Look through the entries for the string "shade", and copy each line that holds it.

Entries provided —
+ + + +

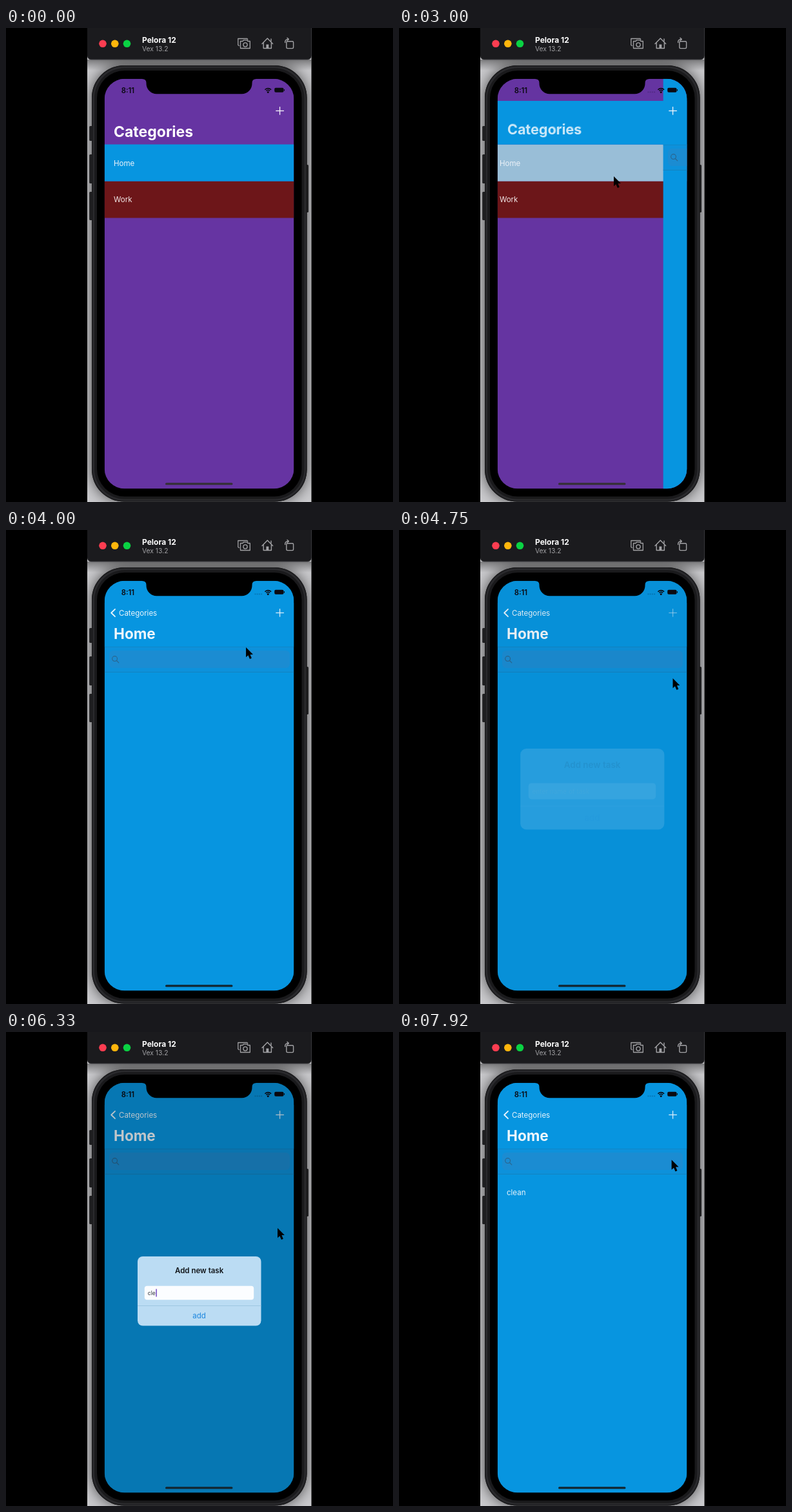
Write an HTML page with a canvas that moves like this. It is 600x735 px and loops after 8000 ms.

```html
<!DOCTYPE html>
<html lang="en">
<head>
<meta charset="utf-8">
<title>Task list demo</title>
<style>
html, body { margin: 0; width: 100%; height: 100%; overflow: hidden; background: #000; }
canvas { display: block; width: 600px; height: 735px; }
</style>
</head>
<body>
<canvas id="stage"></canvas>
<script>
const W = 600, H = 735, LOOP = 8000, STEP = 1000 / 12;
const SCREEN = { x: 152.7, y: 78.8, w: 293.7, h: 635.6, r: 31 };
const PURPLE = '#6634a2', BLUE = '#0795e0', MAROON = '#6d1619', ICON = '#a2a2a5';
const FONT = 'Inter, Roboto, sans-serif';

const canvas = document.getElementById('stage');
const ctx = canvas.getContext('2d');
const dpr = window.devicePixelRatio || 1;
canvas.width = W * dpr;
canvas.height = H * dpr;

// time, x, y of the pointer tip
const POINTER = [
  [1417, 310, 45], [1833, 342, 233], [2167, 434, 250], [2417, 434, 250],
  [2583, 385, 220], [2750, 333, 230], [3667, 333, 230], [4417, 421, 122],
  [4500, 421, 122], [4750, 424.5, 230], [5167, 421, 304], [7667, 421, 304],
  [7750, 430, 314], [7917, 422.6, 198]
];
const TYPING = [[5917, 'c'], [6333, 'cle'], [6500, 'clean']];

const clamp = v => Math.max(0, Math.min(1, v));
const mix = (a, b, p) => a + (b - a) * p;
const smooth = v => { v = clamp(v); return v * v * (3 - 2 * v); };

function box(x, y, w, h, r, fill) {
  ctx.beginPath();
  ctx.roundRect(x, y, w, h, r);
  ctx.fillStyle = fill;
  ctx.fill();
}

function rect(x, y, w, h, fill) {
  ctx.fillStyle = fill;
  ctx.fillRect(x, y, w, h);
}

function disc(x, y, r, fill) {
  ctx.beginPath();
  ctx.arc(x, y, r, 0, Math.PI * 2);
  ctx.fillStyle = fill;
  ctx.fill();
}

function text(str, x, y, size, weight, fill, align = 'left') {
  ctx.font = `${weight} ${size}px ${FONT}`;
  ctx.textAlign = align;
  ctx.fillStyle = fill;
  ctx.fillText(str, x, y);
}

function line(points, color, width, close = false) {
  ctx.beginPath();
  points.forEach(([x, y]) => ctx.lineTo(x, y));
  if (close) ctx.closePath();
  ctx.strokeStyle = color;
  ctx.lineWidth = width;
  ctx.stroke();
}

function faded(alpha, draw) {
  if (alpha <= 0) return;
  ctx.save();
  ctx.globalAlpha *= Math.min(1, alpha);
  draw();
  ctx.restore();
}

function toolbar() {
  box(126, -8, 347.5, 57.5, 6, '#47474a');
  box(126, -8, 347.5, 56.5, 6, '#1b1b1e');
  disc(150, 24.3, 5.8, '#fc3d51');
  disc(168.8, 24.3, 5.8, '#ffb60c');
  disc(187.5, 24.3, 5.8, '#0ad243');
  text('Pelora 12', 211, 22.5, 12, 700, '#fff');
  text('Vex 13.2', 211, 36, 10.3, 400, '#a0a0a3');

  ctx.lineJoin = ctx.lineCap = 'round';
  // screenshot
  line([[361.5, 27.5], [359.8, 26.5], [359.8, 16.5], [374, 16.5], [374.8, 18]], ICON, 1.3);
  line([[363.5, 20.5], [367, 20.5], [368.5, 18.8], [373.5, 18.8], [375, 20.5],
    [378.3, 20.5], [378.3, 31.5], [363.5, 31.5]], ICON, 1.3, true);
  ctx.beginPath();
  ctx.arc(371, 26, 3.1, 0, 7);
  ctx.stroke();
  // home
  line([[397, 24.5], [405.3, 16], [413.6, 24.5]], ICON, 1.4);
  line([[399.2, 23], [399.2, 31.5], [411.4, 31.5], [411.4, 23]], ICON, 1.4);
  line([[411, 20.5], [411, 17]], ICON, 1.4);
  rect(403.4, 25.5, 3.9, 6, ICON);
  // rotate
  ctx.beginPath();
  ctx.roundRect(434.8, 20.8, 10.8, 10.8, 1.5);
  ctx.stroke();
  ctx.beginPath();
  ctx.moveTo(432.6, 22.5);
  ctx.quadraticCurveTo(432.4, 17.4, 438, 17.4);
  ctx.stroke();
  line([[436, 15.2], [438.4, 17.4], [436, 19.6]], ICON, 1.3);
}

function phone() {
  rect(126, 0, 347.5, H, '#cbcbce');
  ctx.save();
  ctx.beginPath();
  ctx.rect(126, 0, 347.5, H);
  ctx.clip();
  ctx.shadowColor = 'rgba(0,0,0,.65)';
  ctx.shadowBlur = 22 * dpr;
  box(133, 58, 333.5, 676.5, 50, '#1c1c1e');
  ctx.restore();
  const shade = ctx.createLinearGradient(0, 49, 0, 66);
  shade.addColorStop(0, 'rgba(0,0,0,.4)');
  shade.addColorStop(1, 'rgba(0,0,0,0)');
  rect(126, 49, 347.5, 17, shade);

  [[152, 23], [196, 45], [254, 44]].forEach(([y, h]) => box(129.2, y, 6, h, 1.5, '#1f1f21'));
  box(464, 212, 5, 74, 1.5, '#1f1f21');
  box(133, 58, 333.5, 676.5, 50, '#1b1b1d');
  box(134.5, 59.5, 330.5, 673.5, 49, '#2a2a2d');
  box(137, 62, 325.5, 668.5, 47, '#1a1a1c');
  box(141, 66, 317.5, 660.5, 43, '#000');
}

function categories(shift, dim, picked) {
  const { x, y, w, h } = SCREEN;
  rect(x, y, w, h, PURPLE);
  rect(x, 180.5, w, 57.3, picked ? '#9abfd9' : BLUE);
  rect(x, 237.8, w, 56.7, MAROON);
  text('Home', 167 + shift, 213.5, 11.5, 400, '#eef4fa');
  text('Work', 167 + shift, 270.3, 11.5, 400, '#f2e8e8');
  if (dim) rect(x, y, w, h, `rgba(0,0,0,${dim})`);
}

function tasks(shift, done) {
  const { x, y, w, h } = SCREEN;
  ctx.save();
  ctx.translate(shift, 0);
  rect(x, y, w, h, BLUE);
  rect(x, 181, w, 39.5, 'rgba(40,130,195,.18)');
  box(160, 187, 280, 27, 6, 'rgba(60,130,190,.3)');
  rect(x, 180.7, w, 0.9, '#1681bd');
  rect(x, 219.9, w, 0.9, '#1681bd');
  ctx.beginPath();
  ctx.arc(168.6, 199.6, 3.9, 0, 7);
  ctx.strokeStyle = '#2a6690';
  ctx.lineWidth = 1.2;
  ctx.stroke();
  line([[171.5, 202.5], [174.8, 205.8]], '#2a6690', 1.2);
  if (done) text('clean', 167, 253.3, 11.5, 400, '#e9f4fb');
  ctx.restore();
}

// The large title shrinks into the label of the back button.
function navigation(p, shift, pressed) {
  if (p > 0) rect(SCREEN.x, 113, SCREEN.w, 67.7, BLUE);
  const scale = mix(122 / 58, 1, p);
  const x = mix(167, 175, p), y = mix(169.2, 132.6, p);
  faded(1 - p * 2, () => text('Categories', x, y, mix(23, 11, p), 700, '#fff'));
  faded(p * 2, () => text('Categories', x, y, 11.5 * scale, 400, '#eaf5fc'));
  if (p > 0) text('Home', 167 + shift * 1.1, 169.2, 22.6, 700, '#f0f7fc');
  faded((p - 0.9) * 10, () => line([[169, 122.8], [163.2, 128.5], [169, 134.2]], '#eaf5fc', 1.8));
  faded(pressed ? 0.5 : 1, () => {
    const ink = p > 0.5 ? '#d8ecf9' : '#f4f4fa';
    rect(418.3, 127.8, 12.6, 1.3, ink);
    rect(423.9, 122.1, 1.3, 12.6, ink);
  });
}

function statusBar(dots) {
  const ink = '#0b0a12';
  text('8:11', 178.7, 100.6, 11.3, 600, ink);
  if (dots) {
    for (let i = 0; i < 4; i++) rect(385.5 + i * 3.2, 98.6, 2, 1.6, 'rgba(10,10,30,.22)');
  }
  ctx.lineCap = 'butt';
  ctx.strokeStyle = ink;
  ctx.lineWidth = 1.6;
  [6.6, 3.9].forEach(r => {
    ctx.beginPath();
    ctx.arc(406.2, 100.2, r, -Math.PI * 0.76, -Math.PI * 0.24);
    ctx.stroke();
  });
  disc(406.2, 99.4, 1.5, ink);
  box(416.2, 92.8, 14.3, 7, 2, ink);
  rect(431, 95, 1, 2.6, ink);
}

// The contents fade a little behind the panel itself.
function dialog(alpha, scale, typed, caret) {
  faded(alpha, () => {
    ctx.translate(299.8, 401.7);
    ctx.scale(scale, scale);
    ctx.translate(-299.8, -401.7);
    box(204, 348, 191.5, 107.5, 8, '#bbdcf3');
    ctx.globalAlpha *= Math.sqrt(alpha);
    text('Add new task', 299.6, 373.6, 11.5, 600, '#101418', 'center');
    box(214.8, 393.8, 169.4, 21.4, 4, '#fbfdff');
    rect(204, 424, 191.5, 0.8, '#98c2de');
    text('add', 299.5, 444, 11.5, 400, '#1b86de', 'center');
    text(typed || 'enter name of task', 219.8, 407.8, 8.6, 400, typed ? '#30343a' : '#bcc0c6');
    if (caret) {
      const end = typed ? ctx.measureText(typed).width + 0.6 : 0;
      rect(219.8 + end, 398.5, 1.4, 12, '#6a3cc0');
    }
  });
}

function notch() {
  ctx.beginPath();
  ctx.moveTo(211, 78);
  ctx.lineTo(211, 79);
  ctx.quadraticCurveTo(217.5, 79, 217.5, 85);
  ctx.arcTo(217.5, 102.3, 236, 102.3, 16);
  ctx.arcTo(381.5, 102.3, 381.5, 86, 16);
  ctx.lineTo(381.5, 85);
  ctx.quadraticCurveTo(381.5, 79, 388, 79);
  ctx.lineTo(388, 78);
  ctx.fillStyle = '#000';
  ctx.fill();
}

function pointer(t) {
  if (t < 160) return;
  let i = POINTER.findIndex(k => k[0] > t);
  if (i < 0) i = POINTER.length;
  const a = POINTER[Math.max(0, i - 1)];
  const b = POINTER[Math.min(i, POINTER.length - 1)];
  const p = b[0] > a[0] ? clamp((t - a[0]) / (b[0] - a[0])) : 0;
  ctx.save();
  ctx.translate(mix(a[1], b[1], p), mix(a[2], b[2], p));
  ctx.beginPath();
  [[0, 0], [0, 15.3], [3.4, 12.2], [5.9, 18], [8.8, 16.7], [6.4, 11.1], [10.9, 11]]
    .forEach(([x, y]) => ctx.lineTo(x, y));
  ctx.closePath();
  ctx.fillStyle = '#000';
  ctx.fill();
  ctx.restore();
}

function render(t) {
  ctx.setTransform(dpr, 0, 0, dpr, 0, 0);
  rect(0, 0, W, H, '#000');
  phone();
  toolbar();

  const { x, y, w, h, r } = SCREEN;
  // critically damped spring for the page push
  const s = Math.max(0, (t - 2950) / 1000) * 12.2;
  const push = t > 3700 ? 1 : 1 - (1 + s) * Math.exp(-s);
  const shift = w * (1 - push);

  const open = smooth((t - 4645) / 400);
  const closing = t >= 6995;
  const fade = closing ? 0.36 * Math.pow(clamp(1 - (t - 7000) / 420), 2) : open;
  const typed = TYPING.reduce((str, [at, s]) => t >= at - 1 ? s : str, '');

  ctx.save();
  ctx.beginPath();
  ctx.roundRect(x, y, w, h, r);
  ctx.clip();
  if (push < 1) categories(-0.3 * w * push, 0.07 * push, t > 2910);
  if (push > 0) tasks(shift, t > 7320);
  navigation(push, shift, t > 4410 && t < 4800);
  statusBar(t > 820);
  if (fade > 0) {
    rect(x, y, w, h, `rgba(0,0,0,${0.2 * fade})`);
    dialog(fade, closing ? 1 : mix(1.2, 1, open), typed, !closing && open > 0.9);
  }
  box(247, 705.2, 104.5, 3.4, 1.7, push > 0.5 ? '#13252f' : '#353036');
  ctx.restore();

  notch();
  pointer(t);
}

const start = performance.now();
function tick(now) {
  const t = Math.max(0, now - start) % LOOP;
  render(Math.floor((t + 5) / STEP) % 96 * STEP);
  requestAnimationFrame(tick);
}
render(0);
requestAnimationFrame(tick);
</script>
</body>
</html>
```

+ + + +

Exercise response —
  const shade = ctx.createLinearGradient(0, 49, 0, 66);
  shade.addColorStop(0, 'rgba(0,0,0,.4)');
  shade.addColorStop(1, 'rgba(0,0,0,0)');
  rect(126, 49, 347.5, 17, shade);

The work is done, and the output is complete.